The great thing about commercial real estate is that much the lending decision rests on the merits of the property and not on your own financial statement. In addition, they'll want a schedule of real estate owned, and will check your credit history.
The next step will be for the lender to send you a Term Sheet. This is between 5 and 30 pages long, explaining the terms of the deal. It indicates whether the deal is Recourse or Non-recourse. Recourse means you are personally liable for the debt, and non-recourse means you are not. The tradeoff is that non-recourse financing often comes with burdensome prepayment penalties. That's okay if you plan to hold the deal for an extended period.
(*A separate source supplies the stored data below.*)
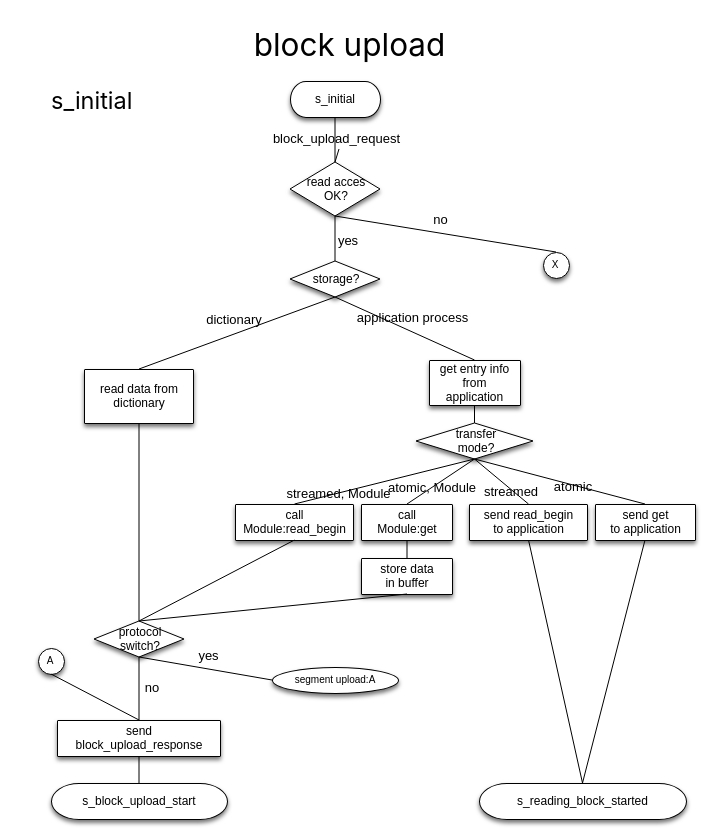
<!DOCTYPE html>
<html lang="en">
<head>
<meta charset="utf-8">
<title>block upload</title>
<style>
:root { --paper: #fff; --ink: #000; --shadow: rgba(0, 0, 0, .55); }
* { box-sizing: border-box; }
html, body { margin: 0; background: var(--paper); }
.flowchart {
  position: relative; width: 716px; height: 840px; overflow: hidden;
  background: var(--paper); color: var(--ink);
  font: 12px/14px "Liberation Sans", Arial, sans-serif;
}
h1, h2 { position: absolute; margin: 0; font-family: Inter, sans-serif; font-weight: 400; white-space: nowrap; }
h1 { left: 149px; top: 25px; width: 401px; font-size: 31.5px; line-height: 40px; text-align: center; }
h2 { left: 51px; top: 86px; font-size: 23.5px; line-height: 30px; }
.connectors, .decisions { position: absolute; left: 0; top: 0; width: 716px; height: 840px; stroke: var(--ink); stroke-width: 1; }
.connectors { fill: none; }
.decisions { fill: var(--paper); }
.decisions polygon { filter: drop-shadow(0 3px 2px var(--shadow)); }
.node {
  position: absolute; left: var(--x); top: var(--y); width: var(--w); height: var(--h);
  display: flex; align-items: center; justify-content: center;
  text-align: center; white-space: nowrap;
}
.process, .state, .jump { background: var(--paper); border: 1px solid var(--ink); box-shadow: 0 3px 4px var(--shadow); }
.process { border-radius: 1px; }
.state { border-radius: 28px / 50%; }
.state.start { border-radius: 16px / 50%; }
.jump { border-radius: 50%; font-size: 10px; }
.jump.circle { padding-right: 2px; }
.label {
  position: absolute; left: var(--x); top: var(--y); transform: translate(-50%, -50%);
  font-size: 13px; line-height: 15px; white-space: nowrap;
}
</style>
</head>
<body>
<main class="flowchart">
  <h1>block upload</h1>
  <h2>s_initial</h2>

  <svg class="decisions" viewBox="0 0 716 840" aria-hidden="true">
    <polygon points="335,162 380,189 335,216 290,189"/>
    <polygon points="335,261 380,279 335,297 290,279"/>
    <polygon points="474.5,423 533,441 474.5,459 416,441"/>
    <polygon points="139,621 184,639 139,657 94,639"/>
  </svg>

  <div class="node state start" style="--x:289.5px;--y:80.5px;--w:91px;--h:37px">s_initial</div>
  <div class="node decision" style="--x:291px;--y:162px;--w:90px;--h:54px">read acces<br>OK?</div>
  <div class="node jump circle" style="--x:542.5px;--y:251.5px;--w:27px;--h:27px">X</div>
  <div class="node decision" style="--x:291px;--y:261px;--w:90px;--h:36px">storage?</div>

  <div class="node process" style="--x:84px;--y:368.5px;--w:110px;--h:55px">read data from<br>dictionary</div>
  <div class="node process" style="--x:428.5px;--y:359.5px;--w:92px;--h:46px">get entry info<br>from<br>application</div>
  <div class="node decision" style="--x:417px;--y:423px;--w:118px;--h:36px">transfer<br>mode?</div>

  <div class="node process" style="--x:235px;--y:503.5px;--w:119px;--h:37px">call<br>Module:read_begin</div>
  <div class="node process" style="--x:361px;--y:503.5px;--w:92px;--h:37px">call<br>Module:get</div>
  <div class="node process" style="--x:469px;--y:503.5px;--w:119px;--h:37px">send read_begin<br>to application</div>
  <div class="node process" style="--x:595px;--y:503.5px;--w:101px;--h:37px">send get<br>to application</div>
  <div class="node process" style="--x:361px;--y:557.5px;--w:92px;--h:37px">store data<br>in buffer</div>

  <div class="node decision" style="--x:95px;--y:621px;--w:90px;--h:36px">protocol<br>switch?</div>
  <div class="node jump circle" style="--x:37.5px;--y:647.5px;--w:27px;--h:27px">A</div>
  <div class="node jump" style="--x:271.5px;--y:666.5px;--w:127px;--h:27px">segment upload:A</div>
  <div class="node process" style="--x:57px;--y:719.5px;--w:164px;--h:37px">send<br>block_upload_response</div>
  <div class="node state" style="--x:50.5px;--y:782.5px;--w:177px;--h:37px">s_block_upload_start</div>
  <div class="node state" style="--x:478.5px;--y:782.5px;--w:208px;--h:37px">s_reading_block_started</div>

  <svg class="connectors" viewBox="0 0 716 840" aria-hidden="true">
    <path d="M335 117V162M335 162L339 149"/>
    <path d="M335 216V261M335 216L556 252"/>
    <path d="M335 297L139 369M335 297L474.5 360"/>
    <path d="M474.5 405V423"/>
    <path d="M474.5 459L294.5 504M474.5 459L407 504M474.5 459L528.5 504M474.5 459L645 504"/>
    <path d="M407 540V558"/>
    <path d="M139 423V621M294.5 540L139 621M407 594L139 621"/>
    <path d="M139 657V720M139 657L272 680M51 674L139 720"/>
    <path d="M139 756V783"/>
    <path d="M528.5 540L582.5 783L645 540"/>
  </svg>

  <span class="label" style="--x:336.5px;--y:138px">block_upload_request</span>
  <span class="label" style="--x:440.5px;--y:219px">no</span>
  <span class="label" style="--x:348px;--y:240px">yes</span>
  <span class="label" style="--x:234px;--y:319px">dictionary</span>
  <span class="label" style="--x:412.5px;--y:317px">application process</span>
  <span class="label" style="--x:338.5px;--y:493px">streamed, Module</span>
  <span class="label" style="--x:432px;--y:487px">atomic, Module</span>
  <span class="label" style="--x:511px;--y:491px">streamed</span>
  <span class="label" style="--x:573px;--y:486px">atomic</span>
  <span class="label" style="--x:208.5px;--y:655px">yes</span>
  <span class="label" style="--x:152px;--y:687px">no</span>
</main>
</body>
</html>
Tip: Investors usually don't realize that the Term Sheet is negotiable. Even though it comes printed on official letterhead, you don't have to take what they give you.
If your deal is good enough (where did we see that point before?), there will be other lenders who would LOVE to do business with you. If there is something in the Term Sheet that you would like to change, call the lender and start negotiating.
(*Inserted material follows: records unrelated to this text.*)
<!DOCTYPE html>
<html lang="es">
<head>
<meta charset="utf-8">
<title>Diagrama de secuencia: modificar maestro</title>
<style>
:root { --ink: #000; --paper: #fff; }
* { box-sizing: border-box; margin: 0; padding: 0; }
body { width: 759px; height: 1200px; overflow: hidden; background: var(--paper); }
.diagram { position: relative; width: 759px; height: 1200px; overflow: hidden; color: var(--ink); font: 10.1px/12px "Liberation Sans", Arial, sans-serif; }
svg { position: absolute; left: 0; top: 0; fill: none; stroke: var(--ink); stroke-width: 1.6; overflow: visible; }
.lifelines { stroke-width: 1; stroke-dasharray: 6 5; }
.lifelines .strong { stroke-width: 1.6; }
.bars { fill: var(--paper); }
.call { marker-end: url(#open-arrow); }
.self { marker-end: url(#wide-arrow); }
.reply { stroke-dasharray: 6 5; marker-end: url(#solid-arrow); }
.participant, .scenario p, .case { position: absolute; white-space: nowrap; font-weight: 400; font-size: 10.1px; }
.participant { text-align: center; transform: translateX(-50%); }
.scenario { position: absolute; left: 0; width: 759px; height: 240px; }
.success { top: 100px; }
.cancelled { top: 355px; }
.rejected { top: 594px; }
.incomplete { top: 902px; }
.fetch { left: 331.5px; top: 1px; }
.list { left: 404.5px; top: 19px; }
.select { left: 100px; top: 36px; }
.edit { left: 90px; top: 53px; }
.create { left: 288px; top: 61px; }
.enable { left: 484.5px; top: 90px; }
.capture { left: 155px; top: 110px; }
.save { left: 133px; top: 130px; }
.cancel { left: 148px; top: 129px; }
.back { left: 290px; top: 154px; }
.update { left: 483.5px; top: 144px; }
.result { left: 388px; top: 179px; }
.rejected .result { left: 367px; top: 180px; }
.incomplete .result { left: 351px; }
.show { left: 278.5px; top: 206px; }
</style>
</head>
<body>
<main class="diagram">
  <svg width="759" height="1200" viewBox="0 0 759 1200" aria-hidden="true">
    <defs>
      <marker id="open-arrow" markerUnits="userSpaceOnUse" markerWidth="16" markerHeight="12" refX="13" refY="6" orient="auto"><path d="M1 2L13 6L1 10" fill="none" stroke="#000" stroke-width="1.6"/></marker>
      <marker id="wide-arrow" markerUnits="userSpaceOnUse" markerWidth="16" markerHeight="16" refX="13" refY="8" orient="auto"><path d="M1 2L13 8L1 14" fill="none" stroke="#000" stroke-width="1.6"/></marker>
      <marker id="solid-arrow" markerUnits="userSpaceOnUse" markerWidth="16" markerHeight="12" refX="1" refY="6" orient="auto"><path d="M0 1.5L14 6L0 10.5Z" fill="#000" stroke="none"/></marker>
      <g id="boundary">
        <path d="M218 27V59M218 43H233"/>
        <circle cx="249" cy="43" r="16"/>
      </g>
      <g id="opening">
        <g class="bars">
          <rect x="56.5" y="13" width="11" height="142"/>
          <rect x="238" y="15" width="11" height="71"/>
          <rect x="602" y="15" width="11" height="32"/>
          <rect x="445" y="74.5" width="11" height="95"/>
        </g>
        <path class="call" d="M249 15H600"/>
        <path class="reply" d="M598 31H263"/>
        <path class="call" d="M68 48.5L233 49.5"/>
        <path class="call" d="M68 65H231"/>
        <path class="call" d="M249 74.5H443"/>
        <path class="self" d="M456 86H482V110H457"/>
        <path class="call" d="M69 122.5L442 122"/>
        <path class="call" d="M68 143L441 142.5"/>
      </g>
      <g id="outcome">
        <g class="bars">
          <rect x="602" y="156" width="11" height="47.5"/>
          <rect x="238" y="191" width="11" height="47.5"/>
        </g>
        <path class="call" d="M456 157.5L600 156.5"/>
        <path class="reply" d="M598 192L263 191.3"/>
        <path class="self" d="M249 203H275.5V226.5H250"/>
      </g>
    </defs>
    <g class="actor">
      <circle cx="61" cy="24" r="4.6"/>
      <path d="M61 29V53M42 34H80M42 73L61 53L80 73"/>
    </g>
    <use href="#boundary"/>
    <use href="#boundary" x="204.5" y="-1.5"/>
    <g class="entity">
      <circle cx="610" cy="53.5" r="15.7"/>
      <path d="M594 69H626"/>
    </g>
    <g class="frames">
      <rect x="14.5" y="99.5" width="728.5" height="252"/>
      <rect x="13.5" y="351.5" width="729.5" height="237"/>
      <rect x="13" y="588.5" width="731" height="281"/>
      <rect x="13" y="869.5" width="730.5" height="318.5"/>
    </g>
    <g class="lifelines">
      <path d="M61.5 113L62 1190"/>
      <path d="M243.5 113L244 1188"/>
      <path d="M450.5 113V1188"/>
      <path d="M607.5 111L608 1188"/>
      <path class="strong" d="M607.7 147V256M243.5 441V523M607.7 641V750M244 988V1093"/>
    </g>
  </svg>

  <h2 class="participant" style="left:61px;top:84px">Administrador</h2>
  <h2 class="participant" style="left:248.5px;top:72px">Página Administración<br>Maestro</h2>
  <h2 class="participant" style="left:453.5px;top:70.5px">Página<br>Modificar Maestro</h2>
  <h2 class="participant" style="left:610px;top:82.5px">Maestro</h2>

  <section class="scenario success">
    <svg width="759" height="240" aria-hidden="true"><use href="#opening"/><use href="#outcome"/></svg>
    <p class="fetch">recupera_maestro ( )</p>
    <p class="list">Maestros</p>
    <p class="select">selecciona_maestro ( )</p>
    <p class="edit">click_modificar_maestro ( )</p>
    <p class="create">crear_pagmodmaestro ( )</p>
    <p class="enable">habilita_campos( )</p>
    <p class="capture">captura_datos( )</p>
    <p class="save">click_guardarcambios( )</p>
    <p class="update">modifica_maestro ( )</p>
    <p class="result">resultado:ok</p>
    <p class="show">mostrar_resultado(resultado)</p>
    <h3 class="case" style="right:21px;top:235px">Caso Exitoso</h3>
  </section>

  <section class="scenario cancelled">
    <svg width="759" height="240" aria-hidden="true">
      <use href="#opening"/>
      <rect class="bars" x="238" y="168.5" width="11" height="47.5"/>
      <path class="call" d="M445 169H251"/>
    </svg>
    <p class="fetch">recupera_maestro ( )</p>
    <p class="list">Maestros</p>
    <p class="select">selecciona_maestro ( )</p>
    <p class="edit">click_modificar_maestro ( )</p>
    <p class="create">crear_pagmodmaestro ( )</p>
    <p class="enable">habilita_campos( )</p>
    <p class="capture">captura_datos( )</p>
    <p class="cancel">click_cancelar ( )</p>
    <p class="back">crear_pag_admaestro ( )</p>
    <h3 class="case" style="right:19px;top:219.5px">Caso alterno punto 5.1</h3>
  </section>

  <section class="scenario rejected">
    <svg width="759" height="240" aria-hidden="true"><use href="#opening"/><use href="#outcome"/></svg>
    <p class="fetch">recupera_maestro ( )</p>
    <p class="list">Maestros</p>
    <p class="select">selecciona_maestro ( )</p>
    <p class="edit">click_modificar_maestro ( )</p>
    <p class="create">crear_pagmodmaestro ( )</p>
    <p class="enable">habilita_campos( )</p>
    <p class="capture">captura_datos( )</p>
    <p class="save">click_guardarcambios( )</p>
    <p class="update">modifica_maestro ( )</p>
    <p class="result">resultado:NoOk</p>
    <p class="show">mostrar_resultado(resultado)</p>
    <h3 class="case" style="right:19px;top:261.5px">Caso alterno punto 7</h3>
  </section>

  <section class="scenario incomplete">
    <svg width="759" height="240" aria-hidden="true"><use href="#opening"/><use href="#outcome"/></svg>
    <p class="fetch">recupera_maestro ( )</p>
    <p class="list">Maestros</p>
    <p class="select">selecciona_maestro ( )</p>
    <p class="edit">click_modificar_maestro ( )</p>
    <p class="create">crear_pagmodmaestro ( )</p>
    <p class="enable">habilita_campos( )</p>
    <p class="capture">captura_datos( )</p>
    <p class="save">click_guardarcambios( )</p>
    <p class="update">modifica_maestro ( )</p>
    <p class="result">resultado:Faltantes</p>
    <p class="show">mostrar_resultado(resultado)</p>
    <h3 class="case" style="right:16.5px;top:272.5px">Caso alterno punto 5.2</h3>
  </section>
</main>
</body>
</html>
If you're not comfortable negotiating the first time out, then have your attorney do it and listen in on the call. Attorneys who specialize in real estate are well-versed in negotiating Term Sheets.
One key negotiating point is the amount of money that the lender will require up front to start the process. It is likely to be between $7,000 and $25,000. For example, one lender wanted $95,000 from a client of mine and he got it down to $9,000. Part of this up-front money is for the costs that lenders incur at this stage. These include reports from the third parties who are doing the appraisal, the environmental study/ies and the property inspection. Make sure the lender orders the appraisal.
The lender will not start the process until the initial fee is paid and a copy of the Purchase and Sale (P&S) Agreement, signed by both parties, is submitted. Why? Because it's not a deal until both parties sign the P&S Agreement.
Someone at the lender's office now gathers up all these reports from you and the lender's own experts, and sends a package to the lender's underwriting unit. That's where they decide whether to do your deal or not.
It is at this stage that you can improve your chances immensely.
How? By creating your presentation to the underwriter. Of course you will not be in the room when your deal is formally discussed, nor are you likely to meet the underwriter, that's all the more reason to prepare a package that can be in the room, and can do all the talking for you.
The reason behind this is to present your deal in such a way that it answers every question that might be on the underwriter's mind, even before it is asked.
You do this by presenting an overwhelming amount of information about yourself and the deal.